This was a group hike on the Pacific Crest Trail from Packer Saddle to Lavezzola Creek, near the A-Tree Spring in the Lakes Basin area of the Plumas National Forest. Because of the driving distance between the trailheads, the group did the hike as a key exchange, meeting up and exchanging keys around the middle. It turned out that our lunch stop was possibly the most spectacular view of the day, a very nice serendipity. A key exchange can work well when covering a fairly long trail distance, especially when the drive between trailheads is lengthy, as it can be for remote trail sections. Highlights of the hike included numerous lakes and views of the Sierras.
The route was in both the Plumas and Tahoe National Forests. The Packer Saddle trailhead is north of CA-49 and Sierra Buttes just past Packer Lake. The Lavezzola Creek (A-Tree Spring) access point is accessed from CA-89 via Plumas-Eureka State Park.
The group I was with hiked from south to north. As it turned out, our ending elevation was about 400 feet lower than our starting elevation, but we still experienced nearly 1500 feet of elevation gain. As noted by one of the other hikers, “It’s the PCT. It goes up and down.” Indeed it does! The grade in this section is very reasonable.
During the first part of the hike we were treated to views of the Sierra Buttes, if we turned around to take a look. Here the Buttes form a backdrop over Packer Lake, about 0.8 miles from the trailhead. Behind Packer Lake row after row of hills fade into the distance.
Most of the PCT (at least what I have hiked so far) is good-quality single-track trail. Here we were approaching an interesting-looking ridge. Somehow the trail got from one side to the other without actually seeming to go over the top.
Shortly we had a nice view down a canyon, which I think is the Butcher Ranch Creek canyon.
About 3.2 miles from the trailhead we had a clear view of Upper Salmon Lake and Horse Lake. This view illustrates that the Lakes Basin area really is a basin within the Sierras.
Looking west from roughly the same location, we had a lovely view across rows of hills.
About 4.6 miles from the trailhead we got our first look at Gold Lake, the largest lake we would pass. It was simply beautiful, nestled in its own little basin and surrounded by forest.
About 6 miles from the trailhead the trail passed among some unusual-looking rocks. I’m sure there is an interesting geological story behind the layering.
Shortly thereafter, we passed to the north side of a small ridge, reached the highest elevation of the day (approx. 7450 feet) – and found a little bit of snow on the trail. It was easy to navigate, but it was also prudent to be careful, as the downhill side was fairly steep and the “bottom” was several hundred feet below.

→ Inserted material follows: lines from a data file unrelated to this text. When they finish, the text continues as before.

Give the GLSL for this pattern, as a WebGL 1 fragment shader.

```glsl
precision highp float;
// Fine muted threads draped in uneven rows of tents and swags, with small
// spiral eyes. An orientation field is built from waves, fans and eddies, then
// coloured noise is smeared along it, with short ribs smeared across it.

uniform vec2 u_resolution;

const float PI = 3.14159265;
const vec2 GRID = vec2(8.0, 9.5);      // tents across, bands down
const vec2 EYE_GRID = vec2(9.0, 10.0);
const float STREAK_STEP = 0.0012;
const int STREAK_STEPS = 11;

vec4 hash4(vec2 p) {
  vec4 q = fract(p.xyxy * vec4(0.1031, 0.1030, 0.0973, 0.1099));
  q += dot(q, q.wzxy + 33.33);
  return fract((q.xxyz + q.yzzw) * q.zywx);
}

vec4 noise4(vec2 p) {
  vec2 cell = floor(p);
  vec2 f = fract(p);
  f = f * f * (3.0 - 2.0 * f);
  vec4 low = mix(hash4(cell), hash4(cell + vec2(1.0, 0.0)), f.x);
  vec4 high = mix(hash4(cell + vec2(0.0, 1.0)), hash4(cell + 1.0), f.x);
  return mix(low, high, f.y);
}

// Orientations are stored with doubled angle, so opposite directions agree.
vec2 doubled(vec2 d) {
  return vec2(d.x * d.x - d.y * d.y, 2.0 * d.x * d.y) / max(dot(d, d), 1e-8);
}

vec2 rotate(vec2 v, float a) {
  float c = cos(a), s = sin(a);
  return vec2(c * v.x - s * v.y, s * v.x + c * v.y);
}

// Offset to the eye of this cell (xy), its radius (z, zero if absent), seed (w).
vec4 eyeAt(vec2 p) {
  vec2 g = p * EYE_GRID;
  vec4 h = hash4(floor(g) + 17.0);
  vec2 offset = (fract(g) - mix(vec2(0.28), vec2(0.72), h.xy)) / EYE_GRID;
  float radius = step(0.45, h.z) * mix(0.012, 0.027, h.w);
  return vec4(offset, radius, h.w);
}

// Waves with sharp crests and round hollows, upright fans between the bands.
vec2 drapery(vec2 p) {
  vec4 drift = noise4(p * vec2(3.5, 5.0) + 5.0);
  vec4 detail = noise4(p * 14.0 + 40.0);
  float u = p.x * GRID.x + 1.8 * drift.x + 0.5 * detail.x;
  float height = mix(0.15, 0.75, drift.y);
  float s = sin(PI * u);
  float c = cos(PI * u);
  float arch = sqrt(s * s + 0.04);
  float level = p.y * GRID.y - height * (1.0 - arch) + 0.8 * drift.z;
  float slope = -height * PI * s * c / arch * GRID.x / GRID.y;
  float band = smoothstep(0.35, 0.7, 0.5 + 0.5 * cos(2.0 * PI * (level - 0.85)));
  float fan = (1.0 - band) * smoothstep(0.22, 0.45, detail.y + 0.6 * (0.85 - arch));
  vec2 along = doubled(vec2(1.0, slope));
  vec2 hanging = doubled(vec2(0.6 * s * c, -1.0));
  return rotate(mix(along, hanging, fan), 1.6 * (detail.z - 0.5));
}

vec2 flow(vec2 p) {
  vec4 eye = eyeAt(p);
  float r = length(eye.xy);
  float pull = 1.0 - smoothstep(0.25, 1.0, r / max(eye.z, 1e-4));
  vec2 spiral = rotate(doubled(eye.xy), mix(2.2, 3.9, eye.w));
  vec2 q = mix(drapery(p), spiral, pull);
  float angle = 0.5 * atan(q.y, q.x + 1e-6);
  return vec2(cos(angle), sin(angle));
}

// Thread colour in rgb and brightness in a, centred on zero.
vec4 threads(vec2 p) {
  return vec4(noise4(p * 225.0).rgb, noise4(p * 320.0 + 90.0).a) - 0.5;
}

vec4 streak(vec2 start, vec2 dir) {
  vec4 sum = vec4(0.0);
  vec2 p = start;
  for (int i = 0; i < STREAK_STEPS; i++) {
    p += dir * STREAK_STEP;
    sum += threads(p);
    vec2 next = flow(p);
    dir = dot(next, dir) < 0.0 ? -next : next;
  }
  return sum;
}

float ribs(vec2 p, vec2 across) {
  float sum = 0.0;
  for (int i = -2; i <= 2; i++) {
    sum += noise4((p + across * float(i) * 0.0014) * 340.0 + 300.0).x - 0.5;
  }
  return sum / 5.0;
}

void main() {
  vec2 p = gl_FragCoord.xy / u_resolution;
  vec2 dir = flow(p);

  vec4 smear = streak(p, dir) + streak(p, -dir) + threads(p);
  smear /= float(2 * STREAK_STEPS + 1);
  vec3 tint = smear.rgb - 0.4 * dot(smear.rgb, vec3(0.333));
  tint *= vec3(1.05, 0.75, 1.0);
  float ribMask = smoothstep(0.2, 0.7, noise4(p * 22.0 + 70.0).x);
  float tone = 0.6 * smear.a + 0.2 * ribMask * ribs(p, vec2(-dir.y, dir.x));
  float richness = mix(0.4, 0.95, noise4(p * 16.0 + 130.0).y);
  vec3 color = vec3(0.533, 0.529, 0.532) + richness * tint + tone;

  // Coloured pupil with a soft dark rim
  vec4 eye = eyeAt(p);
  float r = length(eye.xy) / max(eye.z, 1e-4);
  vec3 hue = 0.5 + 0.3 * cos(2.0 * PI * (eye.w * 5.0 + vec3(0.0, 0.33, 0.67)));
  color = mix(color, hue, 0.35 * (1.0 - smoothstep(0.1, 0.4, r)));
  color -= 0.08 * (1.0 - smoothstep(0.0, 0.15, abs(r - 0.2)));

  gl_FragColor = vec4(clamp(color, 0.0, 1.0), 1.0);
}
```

Right at the end of the snow section and almost exactly half the mileage between trailheads, we met our group coming the other way and stopped for lunch. This was the fantastic view from our lunch stop. From left to right the lakes are Long Lake, Silver Lake, and Round Lake. Long and Silver Lakes are at about 6600 feet elevation. Big Bear Lake is peeking out from behind the rock outcropping at the right. We couldn’t have planned a better meeting place if we’d tried!
After the lunch stop the terrain changed a bit, and the trail passed through more forested areas.
About 10 miles from the trailhead, after beginning the last longish descent, we had a wonderful view of the Spencer Lakes. The maps do not label then as Upper and Lower Spencer Lakes, but surely they are! The elevation difference was striking. Though it doesn’t show as well in the picture, the two lakes also seemed to be different colors, perhaps due to being different depths and reflecting the sky differently.
The lakes were south of the trail, which has a bend to the west. Looking more toward the west, there was yet another beautiful view of the Sierras. The map shows Craycroft and McRae Ridges followed by Morristown and Blue Nose Ridges, with Gibsonville Ridge after that.
The northern access point, and the end of the hike, was near the A-Tree Springs. The road condition makes a 4-wheel drive, high-clearance vehicle necessary. The road passes through Plumas-Eureka State Park, which has a remote feel to it, as well as beautiful and rugged canyon sides along the Jamison Creek. Since I often hike solo, I appreciated this opportunity to experience a section of the PCT that I would not have been able to manage on my own.